• [How to complete this task]
Find each line below containing the word "stroke" and copy it.
(Data provided Opens)
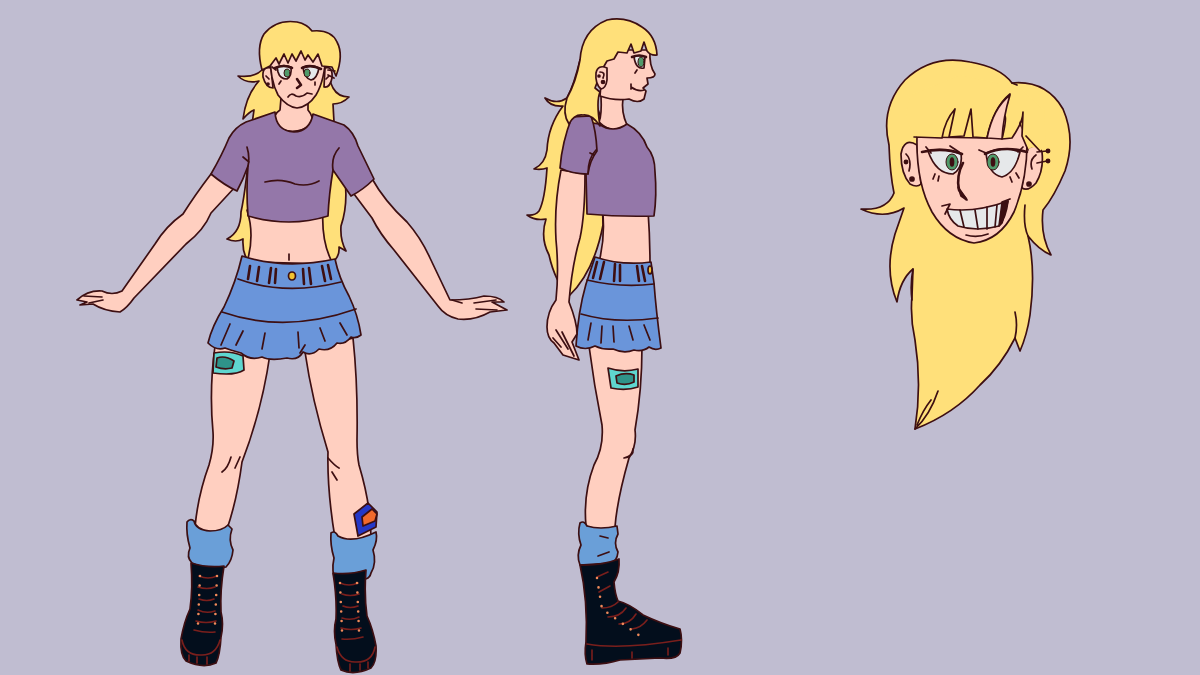
<!DOCTYPE html>
<html lang="en">
<head>
<meta charset="utf-8">
<title>Character sheet</title>
<style>
:root{--ground:#c0bdd1;--ink:#3d0f12;--hair:#ffe07a;--skin:#ffcfc0;--top:#9477a9;--denim:#6a95da;--sock:#6a9fd8;--boot:#030e1c;--lace:#7a1f1c;--eyelet:#f08a5a;--white:#e6e8ea;--iris:#4f9a6a;--patch:#5fd6cf;--pad:#2f9389}
html,body{margin:0;height:100%;overflow:hidden;background:var(--ground)}
svg{display:block;width:1200px;height:675px}
path,ellipse,circle,polygon{stroke:var(--ink);stroke-width:1.7;stroke-linejoin:round;stroke-linecap:round}
.hair{fill:var(--hair)}.skin{fill:var(--skin)}.top{fill:var(--top)}.denim{fill:var(--denim)}.sock{fill:var(--sock)}.boot{fill:var(--boot)}
.white{fill:var(--white)}.patch{fill:var(--patch)}.pad{fill:var(--pad)}
.line{fill:none}.ink{fill:var(--ink)}.bold{fill:none;stroke-width:2.6}
.iris{fill:var(--iris);stroke-width:1}
.lace{fill:none;stroke:var(--lace);stroke-width:1.6}
.eyelet{fill:none;stroke:var(--eyelet);stroke-width:2.6;stroke-dasharray:0 9.5}
.button{fill:#f2c230}
</style>
</head>
<body>
<svg viewBox="0 0 1200 675" role="img" aria-label="Character sheet of a blonde girl: front view, side view and grinning head">
<rect width="1200" height="675" fill="var(--ground)"/>

<g id="front-view">
  <g class="back-hair">
    <path class="hair" d="M262 70Q254 78 238 76Q246 84 259 81Q246 95 243 119Q249 112 254 110L252 124Q246 190 241 212Q241 232 227 239Q236 243 243 239Q242 256 251 264L330 264Q340 258 339 247L346 251Q340 240 341 226Q348 205 345 180L334 122L333 104Q342 104 349 97Q338 97 333 88L325 70Z"/>
  </g>
  <g class="legs">
    <path class="skin" d="M215 346Q209 390 213 432Q214 448 209 465Q198 495 195 527Q209 535 227 529Q237 500 242 462Q262 410 270 354Z"/>
    <path class="skin" d="M305 352Q312 400 328 452Q327 490 335 538Q352 545 371 538Q371 505 359 465Q357 455 357 440Q358 385 353 338Z"/>
    <path class="line" d="M222 472Q228 468 231 457M235 468L240 457M328 458Q335 466 339 468M332 472L337 480"/>
  </g>
  <g class="plasters">
    <path class="patch" d="M214 353Q230 350 243 356L244 370Q235 376 213 373Z"/>
    <path class="pad" d="M217 358Q225 355 234 361L232 368Q224 370 216 367Z"/>
    <path fill="#2438c8" d="M354 514L368 503L377 512L376 527L358 536Z"/>
    <path fill="#f26a2c" d="M362 517L372 509L377 514L375 521L363 526Z"/>
  </g>
  <g class="socks">
    <path class="sock" d="M187 522Q190 518 194 521Q196 530 210 531Q222 531 228 525L232 529Q228 540 233 550Q232 561 226 567Q208 572 192 563Q186 557 190 548Q186 534 187 522Z"/>
    <path class="sock" d="M331 533Q335 530 338 536Q352 544 376 532Q378 540 373 550Q377 563 371 573Q369 582 356 578Q340 579 336 582Q331 572 334 558Q330 545 331 533Z"/>
  </g>
  <g class="boots">
    <g id="front-boot">
      <path class="boot" d="M191 563Q207 568 224 566Q220 590 221 612Q224 624 221 637Q220 655 216 663Q203 669 186 661Q180 655 181 639Q184 622 190 609Q193 588 191 563Z"/>
      <path class="lace" d="M182 640Q185 656 202 655Q216 655 220 640M199 576Q208 580 217 576M198 587Q207 590 215 587M199 599Q207 602 214 599M198 610Q206 614 215 611M196 621Q206 624 216 621M194 630Q205 633 215 632M189 655V661M197 657V663M207 657V664"/>
      <path class="eyelet" d="M200 576L198 624M217 576L215 624"/>
    </g>
    <use href="#front-boot" transform="matrix(-1 0 0 1 557 7)"/>
  </g>
  <g class="arms">
    <path class="skin" d="M211 174Q195 195 183 214Q166 226 155 244L122 291Q112 296 102 291Q88 290 77 300L87 302L80 305L93 304Q104 311 120 312Q127 308 134 298L186 244Q204 230 211 213L236 186Z"/>
    <path class="skin" d="M371 177Q385 202 407 222Q421 238 430 258L450 300Q470 300 484 296Q498 296 504 302L492 302L507 310L490 312Q474 321 458 319Q445 316 438 306L394 250Q380 234 372 218L351 190Z"/>
    <path class="line" d="M84 296L102 297M89 303L103 300M474 303L496 300M476 309L497 310M452 300L462 303"/>
  </g>
  <path class="skin" d="M247 210Q255 235 247 262L333 264Q321 242 323 210Z"/>
  <path class="line" d="M289 254V260"/>
  <g class="skirt">
    <path class="denim" d="M242 256Q285 270 335 259Q339 278 349 296Q358 315 361 335Q356 339 351 337Q345 345 337 343Q330 352 319 349Q311 357 303 352Q298 361 287 358Q270 361 262 357Q250 361 241 353Q230 350 225 348Q216 351 208 343Q212 326 224 307Q236 282 242 256Z"/>
    <path class="line" d="M238 279Q285 296 341 282M222 312Q285 334 356 309M230 324L221 345M243 331L236 345M265 333L262 349M298 332L299 348M320 328L325 341M340 323L347 335M300 353L305 345"/>
    <path class="bold" d="M250 266L248 279M259 267L257 281M271 268L269 283M276 269L275 283M303 269L304 284M309 268L311 284M322 266L325 281M328 265L331 279"/>
    <ellipse class="button" cx="292" cy="276" rx="3.5" ry="4"/>
  </g>
  <path class="skin" d="M281 98L280 110Q272 115 274 125Q293 138 313 124Q313 116 308 110V96Z"/>
  <g class="top-front">
    <path class="top" d="M275 112Q276 131 294 132Q310 131 313 114L344 125Q354 132 358 146L374 179Q363 190 351 196L333 170Q329 194 328 216Q290 228 248 216Q246 190 248 166Q243 180 237 191Q224 185 211 174Q222 155 229 138Q235 127 246 122Z"/>
    <path class="line" d="M248 166Q250 157 247 147M243 157L249 162M333 170Q331 157 339 148M265 182Q281 178 295 184Q308 187 319 181"/>
  </g>
  <g class="head-front">
    <path class="skin" d="M271 68Q262 66 263 77Q266 88 273 88ZM325 68Q333 66 332 78Q330 88 324 87Z"/>
    <path class="skin" d="M270 54Q270 80 278 95Q287 107 297 108Q308 107 316 95Q325 80 326 52Z"/>
    <path class="white" d="M277 67Q284 64 291 67Q292 76 287 79Q280 79 278 72ZM303 67Q311 64 319 68Q317 79 311 80Q304 78 303 67Z"/>
    <ellipse class="iris" cx="287" cy="73" rx="3" ry="4"/><ellipse class="iris" cx="307" cy="73" rx="3" ry="4"/>
    <path class="bold" d="M275 68Q284 64 292 68M302 68Q311 64 321 69M297 79L301 85L297 88"/>
    <path class="line" d="M281 81L279 84M315 82V85M276 70L272 67M288 97Q291 92 296 96Q302 98 307 93L312 94M266 76L269 79M329 76L326 79"/>
    <path class="hair" d="M270 66L262 70Q256 47 264 34Q276 19 297 22Q307 24 312 31Q331 29 337 42Q344 55 336 76L332 67L322 66L318 54L313 62L308 55L305 60L301 51L296 61L292 54L288 63L284 54L279 64L276 58Z"/>
    <circle class="ink" cx="268" cy="84" r="1"/><path class="line" d="M328 70L335 71M328 75L334 78"/>
  </g>
</g>

<g id="side-view">
  <path class="hair" d="M580 60Q574 85 567 98Q557 105 545 98Q550 107 563 106Q548 126 547 150Q545 164 534 169Q542 170 547 168Q545 200 539 211Q535 216 527 215Q535 221 546 219Q540 238 549 255Q555 282 569 296Q594 272 603 225L600 115Z"/>
  <g class="leg-side">
    <path class="skin" d="M589 346Q594 385 602 425Q604 447 594 465Q583 494 586 526Q600 532 615 527Q617 500 629 458Q637 445 635 430Q642 390 642 346Z"/>
    <path class="line" d="M624 458Q634 456 633 449"/>
    <path class="patch" d="M608 368Q623 373 638 369L638 387Q626 391 611 388Z"/>
    <path class="pad" d="M616 376Q625 372 634 375L634 382Q626 386 617 383Z"/>
    <path class="sock" d="M580 523Q584 520 587 526Q600 530 617 526L618 534Q613 543 618 552Q617 562 610 563L580 565Q576 555 581 545Q577 534 580 523Z"/>
    <path class="line" d="M600 536L608 538M598 556L609 552"/>
  </g>
  <g class="boot-side">
    <path class="boot" d="M580 565Q600 566 619 559Q620 572 614 582Q615 594 618 601Q630 604 643 615Q662 624 680 629Q683 640 680 653Q676 660 660 658L620 660Q604 665 587 664Q584 655 586 642Q588 600 580 565Z"/>
    <path class="lace" d="M587 644Q620 650 681 640M597 577L608 572M599 592L610 586M602 608Q612 608 618 602M608 617Q620 617 626 608M619 624Q630 624 636 614M632 629Q641 628 647 620M592 650V660M632 652V658M668 648V655"/>
    <path class="eyelet" d="M597 578L602 609L640 636"/>
  </g>
  <path class="skin" d="M602 205Q606 235 599 262L650 264Q650 238 648 210Z"/>
  <g class="skirt-side">
    <path class="denim" d="M595 257Q622 266 651 262L654 283Q656 310 661 348Q655 351 649 347Q643 352 634 350Q624 354 613 349Q603 350 595 346Q585 351 576 346Q578 312 586 284Z"/>
    <path class="line" d="M587 280Q620 288 654 284M581 314Q615 324 658 318M591 323L588 340M602 326L601 343M613 326L614 342M629 326L633 340M644 325L650 340"/>
    <path class="bold" d="M597 262L593 278M604 262L600 279M615 264L614 281M620 265L620 281M637 266L639 281M642 266L645 281"/>
    <ellipse class="button" cx="650" cy="270" rx="2" ry="4"/>
  </g>
  <path class="skin" d="M601 96Q602 115 599 122Q614 136 627 125Q621 112 623 98Z"/>
  <path class="top" d="M599 124Q613 134 627 124Q642 132 647 147Q655 156 655 172Q657 195 654 216Q620 217 587 214L586 174L566 140Q579 119 599 124Z"/>
  <path class="skin" d="M561 170Q554 205 556 240Q559 270 556 300Q547 312 547 327Q547 338 554 343L563 355L579 360L572 342L577 334Q577 322 569 302Q572 265 580 238Q585 215 585 174Z"/>
  <path class="line" d="M556 330L568 349M562 332L574 356M553 338L561 347"/>
  <path class="top" d="M572 117Q562 142 560 168Q572 174 588 174Q590 160 597 151Q596 130 591 116Z"/>
  <path class="line" d="M588 174Q588 158 596 150M590 153L594 155"/>
  <g class="head-side">
    <path class="skin" d="M604 50L600 96Q614 101 629 99Q638 104 644 99L646 91L643 88L648 84L647 78Q655 78 655 74Q649 66 650 50Z"/>
    <path class="white" d="M634 57Q640 54 645 57L644 68Q636 70 634 57Z"/>
    <ellipse class="iris" cx="641" cy="62" rx="3" ry="5"/>
    <path class="bold" d="M632 57Q639 54 646 57"/>
    <path class="line" d="M637 70L635 73M631 87Q638 92 644 90M631 84V89"/>
    <path class="hair" d="M580 60Q582 30 607 20Q626 16 642 27Q656 36 657 55Q651 56 647 51L644 42L641 51L634 53L631 44L627 53L618 52L614 59L607 61Q604 66 601 72L595 88L600 92Q596 101 600 126Q592 114 583 115Q574 114 569 124Q562 114 567 98Q576 82 580 60Z"/>
    <path class="skin" d="M607 68Q598 64 596 73Q595 84 601 89Q606 88 607 80Z"/>
    <path class="line" d="M600 72Q606 72 603 78"/>
    <circle class="ink" cx="603" cy="82" r="1.5"/><circle class="ink" cx="599" cy="76" r="1"/>
  </g>
</g>

<g id="head-study">
  <path class="hair" d="M889 145Q880 108 905 80Q932 54 970 62Q1000 67 1012 83Q1046 80 1063 109Q1076 139 1065 171Q1054 197 1043 210Q1040 235 1051 255Q1039 250 1028 236Q1036 270 1030 315Q1027 335 1020 351L1015 338Q1001 366 980 385Q954 414 915 429Q922 385 915 340Q910 318 912 296L913 269Q900 280 897 302Q884 270 895 234L904 208Q884 220 861 209Q887 211 894 193Q890 174 889 145Z"/>
  <path class="line" d="M915 429Q930 415 938 391M917 425Q923 410 931 400M913 269Q910 285 912 300M1015 338Q1018 325 1015 312M1028 236Q1023 225 1025 205"/>
  <path class="skin" d="M917 145Q904 137 901 154Q901 174 910 184Q917 188 921 184ZM1026 150Q1037 141 1042 152Q1044 170 1036 183Q1028 192 1022 188Z"/>
  <path class="skin" d="M917 137Q916 183 932 212Q948 239 974 243Q1000 240 1014 212Q1028 178 1027 137L1005 96Q990 115 987 138Z"/>
  <g class="eyes">
    <path class="white" d="M928 151Q944 147 961 154Q963 168 953 174Q936 174 928 151ZM986 153Q1003 145 1020 152Q1015 173 1002 177Q988 174 986 153Z"/>
    <ellipse class="iris" cx="952" cy="162" rx="6" ry="8"/><ellipse class="iris" cx="993" cy="162" rx="6" ry="8"/>
    <ellipse class="ink" cx="952" cy="162" rx="1.5" ry="4"/><ellipse class="ink" cx="993" cy="162" rx="1.5" ry="4"/>
    <path class="bold" d="M922 152Q944 147 962 154M985 154Q1003 145 1027 152"/>
    <path class="line" d="M950 146L959 152M986 153L979 150M935 174L933 179M939 176L938 181M1010 177L1012 182M1016 173L1019 178M931 153L926 147M1018 152L1023 147"/>
  </g>
  <path class="bold" d="M963 163Q956 176 959 190L966 199"/>
  <path class="ink" d="M958 187L967 200L961 196Z"/>
  <g class="grin">
    <path class="white" d="M947 209Q975 213 1008 201Q1006 218 999 226Q977 232 958 226Q949 220 947 209Z"/>
    <path class="line" d="M942 206L950 204L945 214M960 210L964 227M975 210L978 229M987 207V229M997 205L995 227M1002 202L1010 199M966 235Q977 238 988 234"/>
    <path class="ink" d="M1002 203L1008 201L1002 223L999 226Z"/>
  </g>
  <path class="hair" d="M917 137Q900 120 911 95L960 75L1020 88L1044 110L1046 145L1040 151Q1033 144 1028 150L1022 136L1021 114Q1020 126 1012 138L1002 139L1005 120L1010 94Q994 107 987 138L973 137L971 109L964 136L949 137L955 109Q945 120 942 138Z" style="stroke:none"/>
  <path class="line" d="M914 137L942 138Q945 120 955 109L949 137L964 136L971 109L973 137L987 138Q994 107 1010 94M1002 139Q1007 118 1005 116M1002 139L1012 138Q1023 122 1023 112L1022 136L1028 150M1012 83L1017 85M1026 136L1040 151"/>
  <path class="skin" d="M987 138Q993 108 1010 95Q1003 118 1002 139Z"/>
  <g class="piercings">
    <path class="line" d="M906 154Q912 160 909 171M1036 155Q1029 160 1032 169M1037 152L1047 151M1037 163L1047 161"/>
    <circle class="ink" cx="906" cy="162" r="1.6"/><circle class="ink" cx="912" cy="179" r="2"/><circle class="ink" cx="1029" cy="184" r="2"/>
    <circle class="ink" cx="1048" cy="151" r="1.6"/><circle class="ink" cx="1048" cy="161" r="1.6"/>
  </g>
</g>
</svg>
</body>
</html>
(Data provided Closes)
• [Your solution]
path,ellipse,circle,polygon{stroke:var(--ink);stroke-width:1.7;stroke-linejoin:round;stroke-linecap:round}
.line{fill:none}.ink{fill:var(--ink)}.bold{fill:none;stroke-width:2.6}
.iris{fill:var(--iris);stroke-width:1}
.lace{fill:none;stroke:var(--lace);stroke-width:1.6}
.eyelet{fill:none;stroke:var(--eyelet);stroke-width:2.6;stroke-dasharray:0 9.5}
  <path class="hair" d="M917 137Q900 120 911 95L960 75L1020 88L1044 110L1046 145L1040 151Q1033 144 1028 150L1022 136L1021 114Q1020 126 1012 138L1002 139L1005 120L1010 94Q994 107 987 138L973 137L971 109L964 136L949 137L955 109Q945 120 942 138Z" style="stroke:none"/>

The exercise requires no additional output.